News Americas, NEW YORK, NY, Fri. Aug. 2, 2013: Legendary Caribbean American artist and civil rights activist, Harry Belafonte, has made his choice for mayor of New York City as the countdown to the primary election on September 10th begins. And no it’s not Anthony Weiner!

Belafonte on July 30th endorsed New York City Public Advocate Bill de Blasio for mayor over the other Bill – African American former Comptroller Bill Thompson – as the fight for New York’s Caribbean and black votes continues.

“I’ve watched this city go through many ups and downs, and now we’re in a time when we are desperately in need of a man who has a great vision, a great sense of the needs of the community, and a man who is committed to the working people of this city,” said Belafonte in a statement. “Bill’s leadership and his vision and what he sees for this city in terms of healthcare, in terms of hospitals, is absolutely key. … and we encourage all our citizens to pay attention, and put him in as our mayor.”

De Blasio was also endorsed by Caribbean American Congresswoman Yvette D. Clarke.
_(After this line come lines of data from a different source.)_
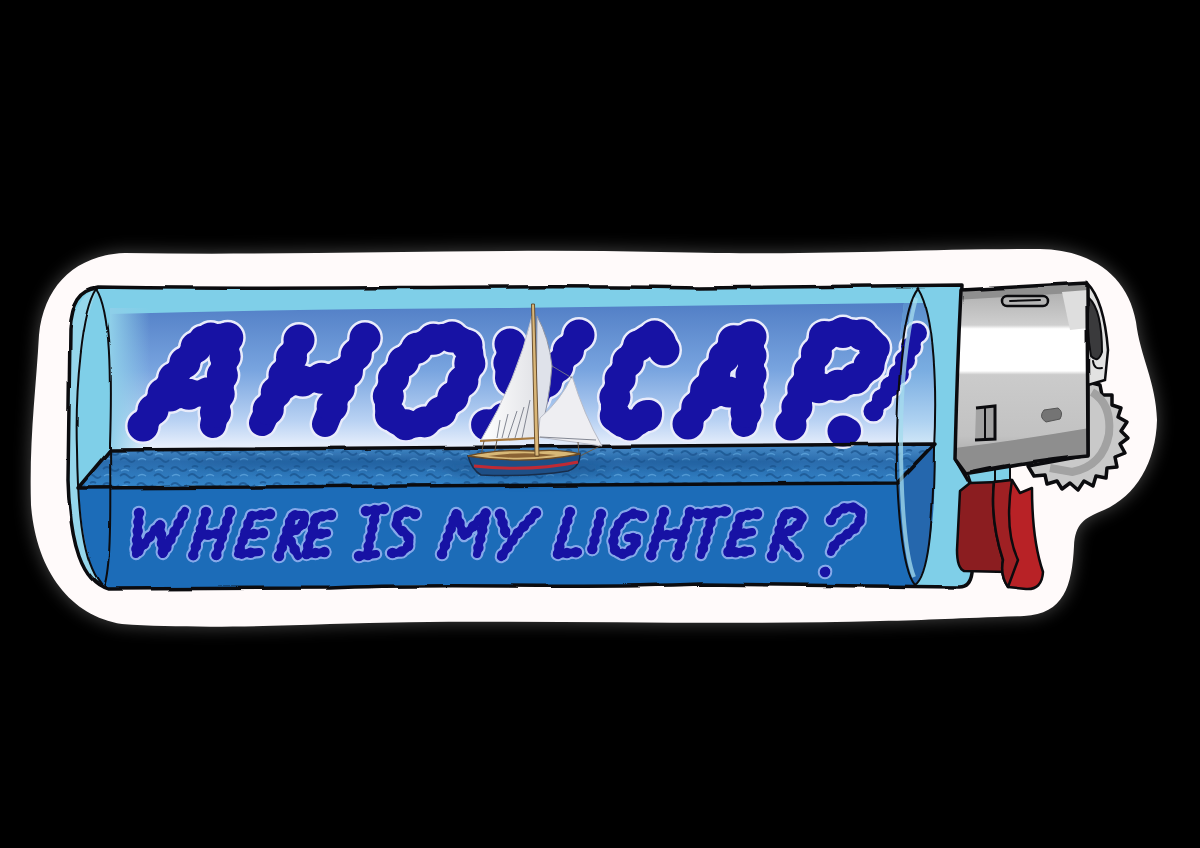
<!DOCTYPE html>
<html lang="en">
<head>
<meta charset="utf-8">
<title>Ahoy Cap! Where is my lighter?</title>
<style>
:root{--night:#000;--sticker:#fffafa;--ink:#0b0b0e;--glass:#7fcfe8;--glass-edge:#a4dcee;--deep:#1c6cb8;--navy:#1712a4;--halo:#e9ecfb;--halo-deep:#86a9ea;--red:#b82226;--red-dark:#8b1d20}
html,body{margin:0;height:100%;background:var(--night);overflow:hidden}
svg{display:block;width:1200px;height:848px}
.outline{fill:none;stroke:var(--ink);stroke-width:3.5;stroke-linecap:round;stroke-linejoin:round}
.thin{stroke-width:2}
.lettering{fill:none;stroke-linecap:round;stroke-linejoin:round}
.big .halo{stroke:var(--halo);stroke-width:31}
.big .halo-puffs{stroke:var(--halo);stroke-width:36;stroke-dasharray:0 19}
.big .fill{stroke:var(--navy);stroke-width:26}
.big .fill-puffs{stroke:var(--navy);stroke-width:31;stroke-dasharray:0 19}
.mark .halo{stroke-width:20}
.mark .halo-puffs{stroke-width:25;stroke-dasharray:0 15}
.mark .fill{stroke-width:15}
.mark .fill-puffs{stroke-width:20;stroke-dasharray:0 15}
.small .halo{stroke:var(--halo-deep);stroke-width:12.5}
.small .halo-puffs{stroke:var(--halo-deep);stroke-width:14.5;stroke-dasharray:0 9}
.small .fill{stroke:var(--navy);stroke-width:8}
.small .fill-puffs{stroke:var(--navy);stroke-width:10.5;stroke-dasharray:0 9}
</style>
</head>
<body>
<svg viewBox="0 0 1200 848" role="img" aria-label="Sticker of a lighter with a sailing boat inside, lettered Ahoy Cap! Where is my lighter?">
<defs>
  <linearGradient id="sky" gradientUnits="userSpaceOnUse" x1="0" y1="304" x2="0" y2="450">
    <stop offset="0" stop-color="#527fc6"/><stop offset=".45" stop-color="#78a4df"/><stop offset=".8" stop-color="#b9d2f3"/><stop offset="1" stop-color="#eef3fd"/>
  </linearGradient>
  <linearGradient id="sky-fade" x1="0" y1="0" x2="1" y2="0">
    <stop offset="0" stop-color="#8fcfe9"/><stop offset="1" stop-color="#8fcfe9" stop-opacity="0"/>
  </linearGradient>
  <linearGradient id="sea" x1="0" y1="0" x2="0" y2="1">
    <stop offset="0" stop-color="#4c8fcb"/><stop offset=".4" stop-color="#2a6cad"/><stop offset="1" stop-color="#3486cb"/>
  </linearGradient>
  <linearGradient id="sail" x1="0" y1="0" x2="1" y2="0">
    <stop offset="0" stop-color="#fff"/><stop offset="1" stop-color="#e2e3e7"/>
  </linearGradient>
  <linearGradient id="steel" x1="0" y1="0" x2="0" y2="1">
    <stop offset="0" stop-color="#a9a9a9"/><stop offset=".22" stop-color="#cfcfcf"/><stop offset=".24" stop-color="#fff"/><stop offset=".46" stop-color="#fff"/><stop offset=".48" stop-color="#cbcbcb"/><stop offset=".8" stop-color="#c2c2c2"/><stop offset="1" stop-color="#9a9a9a"/>
  </linearGradient>
  <pattern id="ripples" width="34" height="16" patternUnits="userSpaceOnUse">
    <path d="M1 5q4-4 8 0t8 0M18 12q4-4 8 0t7 0M22 3q3-2 6 0" fill="none" stroke="#1b558f" stroke-width="1.8"/>
    <path d="M2 12q4-3 8 0M19 7q4-3 8 0" fill="none" stroke="#63a9e0" stroke-width="1.3"/>
  </pattern>
  <filter id="glow" filterUnits="userSpaceOnUse" x="0" y="200" width="1200" height="480"><feGaussianBlur stdDeviation="9"/></filter>
  <filter id="soft" filterUnits="userSpaceOnUse" x="100" y="430" width="840" height="70"><feGaussianBlur stdDeviation="6"/></filter>
  <filter id="hand" filterUnits="userSpaceOnUse" x="0" y="200" width="1200" height="480" color-interpolation-filters="sRGB">
    <feTurbulence type="fractalNoise" baseFrequency=".025" numOctaves="1" seed="4"/>
    <feDisplacementMap in="SourceGraphic" scale="4" xChannelSelector="R" yChannelSelector="G"/>
  </filter>
  <path id="sticker-shape" d="M125 253C300 256 480 248 660 252S900 249 1040 249C1092 250 1128 276 1136 322C1140 356 1156 382 1157 420C1156 462 1136 496 1104 510C1084 518 1075 524 1074 546C1072 586 1064 614 1024 616C960 618 930 620 880 621C690 626 500 618 330 624C250 627 180 628 122 624C70 616 36 570 31 505C29 440 36 390 39 335C44 285 76 255 125 253Z"/>
  <path id="tank-shape" d="M98 287C300 291 500 284 700 288L962 285L956 460L972 487L972 573Q970 588 958 587L700 584C560 590 450 582 330 588L108 589C82 582 70 545 68 480L70 330C72 302 80 289 98 287Z"/>
  <clipPath id="tank-clip"><use href="#tank-shape"/></clipPath>
  <path id="hood-shape" d="M961 290L1087 283L1088 455Q1030 460 966 474L955 459Q957 370 961 290Z"/>
  <clipPath id="hood-clip"><use href="#hood-shape"/></clipPath>

  <g id="ahoy-cap">
    <path d="M143 426L168 386L202 339L228 336L221 385L213 425M170 396L216 392"/>
    <path d="M299 340L281 382L262 423M365 338L342 382L325 424M284 384L342 375"/>
    <path d="M452 337C420 333 385 372 388 408C393 434 430 428 448 404C472 372 482 344 452 337Z"/>
    <path d="M510 344L508 378L528 390M579 335L550 378L520 412L486 425"/>
    <path d="M664 350C664 328 644 333 630 358C614 386 606 421 625 425C636 426 642 420 649 413"/>
    <path d="M688 424L710 382L734 340L751 336L751 382L744 424M710 394L750 390"/>
    <path d="M791 425L805 382L823 337C858 324 886 340 870 364C858 384 834 388 810 388"/>
    <path d="M843 431L848 431"/>
  </g>
  <path id="bang" d="M917 333L899 374L873 412"/>
  <path id="where-lighter" d="M139 513L136 554L160 524L163 554L185 511
    M206 512L193 556M230 512L216 556M199 536L222 533
    M270 514L251 516L238 554L259 552M245 535L263 533
    M279 556L292 516C310 510 310 526 287 534L298 556
    M331 515L316 517L306 554L325 552M312 535L327 533
    M366 511L384 509M376 511L367 554M359 556L376 554
    M415 514C403 506 390 520 400 530C415 536 412 554 391 553
    M442 554L456 513L464 536L486 513L477 554
    M500 514L506 534M536 513L516 535L501 557
    M570 512L557 554L578 552
    M601 514L592 550
    M642 516C626 506 610 532 614 548C620 560 635 552 637 538L628 538
    M664 512L651 556M690 512L677 556M658 536L682 533
    M698 514L727 511M713 514L701 555
    M757 514L741 516L728 553L750 551M735 535L752 532
    M772 556L784 515C810 506 806 528 779 535L798 556
    M831 520C840 502 866 504 860 520C856 534 836 536 831 552M825 572L826 571"/>
</defs>

<rect width="1200" height="848" fill="var(--night)"/>

<g id="sticker-base">
  <use href="#sticker-shape" fill="#fff" opacity=".28" filter="url(#glow)"/>
  <use href="#sticker-shape" fill="var(--sticker)"/>
</g>

<g id="tank">
  <use href="#tank-shape" fill="var(--glass)"/>
  <g clip-path="url(#tank-clip)">
    <path d="M110 314Q300 309 500 308L904 303Q895 370 897 448L110 451Z" fill="url(#sky)"/>
    <path d="M904 303L925 303Q938 370 935 445L897 448Q895 370 904 303Z" fill="url(#sky)" opacity=".8"/>
    <rect x="110" y="308" width="40" height="143" fill="url(#sky-fade)"/>
    <path d="M78 488L898 483Q900 560 915 585L915 590L108 592Q82 570 78 488Z" fill="var(--deep)"/>
    <path d="M898 483L935 444Q936 560 915 585Q900 560 898 483Z" fill="#2567ad"/>
    <path d="M110 450L935 444L898 483L78 488Z" fill="url(#sea)"/>
    <path d="M110 450L935 444L898 483L78 488Z" fill="url(#ripples)" opacity=".75"/>
    <g fill="#174f89" opacity=".5" filter="url(#soft)">
      <ellipse cx="330" cy="462" rx="140" ry="5"/><ellipse cx="700" cy="462" rx="90" ry="5"/><ellipse cx="530" cy="468" rx="85" ry="11"/>
    </g>
    <path d="M68 330Q80 292 98 288Q78 330 77 440Q78 560 104 589Q72 580 68 480Z" fill="var(--glass-edge)" opacity=".6"/>
  </g>
</g>

<g id="headline" class="lettering big" role="img" aria-label="AHOY CAP!">
  <use href="#ahoy-cap" class="halo"/><use href="#ahoy-cap" class="halo-puffs"/>
  <g class="mark"><use href="#bang" class="halo"/><use href="#bang" class="halo-puffs"/></g>
  <use href="#ahoy-cap" class="fill"/><use href="#ahoy-cap" class="fill-puffs"/>
  <g class="mark"><use href="#bang" class="fill"/><use href="#bang" class="fill-puffs"/></g>
</g>

<g id="question" class="lettering small" role="img" aria-label="WHERE IS MY LIGHTER?">
  <use href="#where-lighter" class="halo"/><use href="#where-lighter" class="halo-puffs"/>
  <use href="#where-lighter" class="fill"/><use href="#where-lighter" class="fill-puffs"/>
</g>

<g id="tank-lines" class="outline" filter="url(#hand)">
  <use href="#tank-shape"/>
  <path d="M110 450L935 444L898 483L78 488Z"/>
  <path class="thin" d="M97 288C112 310 112 380 110 445C111 530 110 570 104 588M97 288C82 310 75 390 77 450C78 530 86 570 104 588"/>
  <path class="thin" d="M918 288C935 315 937 390 934 450C933 530 928 576 915 585C902 570 896 500 897 440C898 370 904 305 918 288Z"/>
</g>
<path d="M916 298C905 340 901 390 901 440C901 500 905 555 914 577" fill="none" stroke="var(--glass-edge)" stroke-width="4" opacity=".75"/>

<g id="sailing-boat">
  <path d="M537 316Q549 338 552 366Q549 405 539 437L536 437Z" fill="#dfe2ea" stroke="#8f94a3" stroke-width="1"/>
  <path d="M572 376Q584 415 602 446L538 437L540 418Q561 400 572 376Z" fill="#eeeef2" stroke="#b9bcc8"/>
  <path d="M532 316Q517 380 481 440L536 438Z" fill="url(#sail)" stroke="#c3c4cc"/>
  <path d="M552 366L572 378M540 437L596 440M500 420L497 438M508 414L502 438M517 411L508 438M524 407L515 438M530 400L522 438" fill="none" stroke="#777b87" stroke-width=".9"/>
  <path d="M480 441L537 438" stroke="#a87a3e" stroke-width="2.2"/>
  <path d="M484 441L481 456M497 440L494 455M578 442L579 455M600 446L580 456" stroke="#6a5a48" stroke-width="1"/>
  <path d="M468 456Q520 464 580 454Q580 467 568 471Q530 477 481 475Q472 470 468 456Z" fill="#1e4f86" stroke="#182d4a" stroke-width="1.5"/>
  <path d="M474 466Q530 472 578 462" fill="none" stroke="#c02a34" stroke-width="3"/>
  <path d="M468 456Q495 449 535 451Q562 449 580 454Q525 465 468 456Z" fill="#d8b877" stroke="#6e4c25" stroke-width="1.3"/>
  <path d="M488 456Q520 451 556 455Q520 460 488 456Z" fill="#8a6234"/>
  <path id="mast" d="M531.5 304L534.5 304L539 456L535 456Z" fill="#d9b678" stroke="#5f4524" stroke-width=".9"/>
</g>

<g id="spark-wheel">
  <path d="M1088 382L1100 385L1102 395L1112 395L1112 405L1121 408L1118 417L1127 422L1121 431L1128 438L1120 444L1125 453L1115 457L1117 467L1107 468L1106 478L1096 476L1093 486L1084 481L1078 490L1070 483L1062 489L1057 481L1047 484L1045 475L1034 476L1028 466L1088 455Z" fill="#c9c9c9" stroke="var(--ink)" stroke-width="3.5" stroke-linejoin="round"/>
  <path d="M1092 392Q1112 404 1109 434Q1103 466 1072 472L1050 468" fill="none" stroke="#a2a2a2" stroke-width="8"/>
</g>

<g id="metal-hood">
  <path d="M1087 283Q1104 300 1108 350L1105 380L1088 385Z" fill="#e2e2e2" stroke="var(--ink)" stroke-width="2.5"/>
  <path d="M1089 298Q1102 310 1102 352Q1098 364 1091 356Q1086 330 1089 298Z" fill="#3a3a3c" stroke="var(--ink)" stroke-width="2"/>
  <path d="M1093 361Q1094 370 1102 368" class="outline thin"/>
  <use href="#hood-shape" fill="url(#steel)"/>
  <g clip-path="url(#hood-clip)">
    <path d="M955 448Q1020 440 1090 428L1090 460L955 480Z" fill="#8e8e8e"/>
    <path d="M955 300L1090 292L1090 280L955 284Z" fill="#8f8f8f"/>
    <path d="M1062 292L1088 290L1088 328L1070 330Z" fill="#dedede"/>
  </g>
  <use href="#hood-shape" class="outline" filter="url(#hand)"/>
  <rect x="1002" y="296" width="46" height="10" rx="5" fill="#b5b5b5" stroke="var(--ink)" stroke-width="2.5"/>
  <path d="M1010 301L1040 300" class="outline thin"/>
  <path d="M976 408L995 406L995 439L975 440" fill="#a2a2a2" stroke="var(--ink)" stroke-width="3"/>
  <path d="M985 408V438" class="outline thin"/>
  <path d="M1044 410L1058 408Q1064 412 1060 419L1046 422Q1038 417 1044 410Z" fill="#747474" stroke="#555"/>
</g>

<g id="thumb-button">
  <path d="M968 474L1010 467L1010 484L972 486Z" fill="var(--glass)" stroke="var(--ink)" stroke-width="2"/>
  <path d="M995 470V482" class="outline thin"/>
  <g stroke="var(--ink)" stroke-width="2.5" stroke-linejoin="round">
    <path d="M960 491L970 483L998 482L1008 572L964 571Q957 568 957 550Z" fill="var(--red-dark)"/>
    <path d="M994 482L1012 480L1020 493L1032 488Q1032 540 1043 572Q1042 590 1026 589L1008 587Q1000 576 1003 560Q990 520 994 482Z" fill="var(--red)"/>
    <path d="M994 482L1012 480Q1004 530 1018 560L1008 587Q1000 576 1003 560Q990 520 994 482Z" fill="#9f2023"/>
  </g>
</g>
</svg>
</body>
</html>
“New York City needs a mayor who respects the rule of all, the civil rights and civil liberties of all New Yorkers, and who will lead by putting an abrupt halt on the excessive use of stop-and-frisk and who will stand and fight alongside me for a national ban on racial profiling,” said Congresswoman Clarke. “Bill de Blasio is such a leader. … [He] represents leadership that embraces the virtues of diversity and an inclusive governance of our town — and I know Bill will stand up for the needs of communities all across the five boroughs.”

A July 29th Quinnipiac University poll showed this week that de Blasio is now in second place after City Council Speaker Christine Quinn with 21 percent of 446 Democratic voters likely to vote for him. That’s compared to 27 percent for Quinn and 20 percent for Thompson. Weiner’s support fell from 26 percent last week to 16 percent following new revelations over sexting.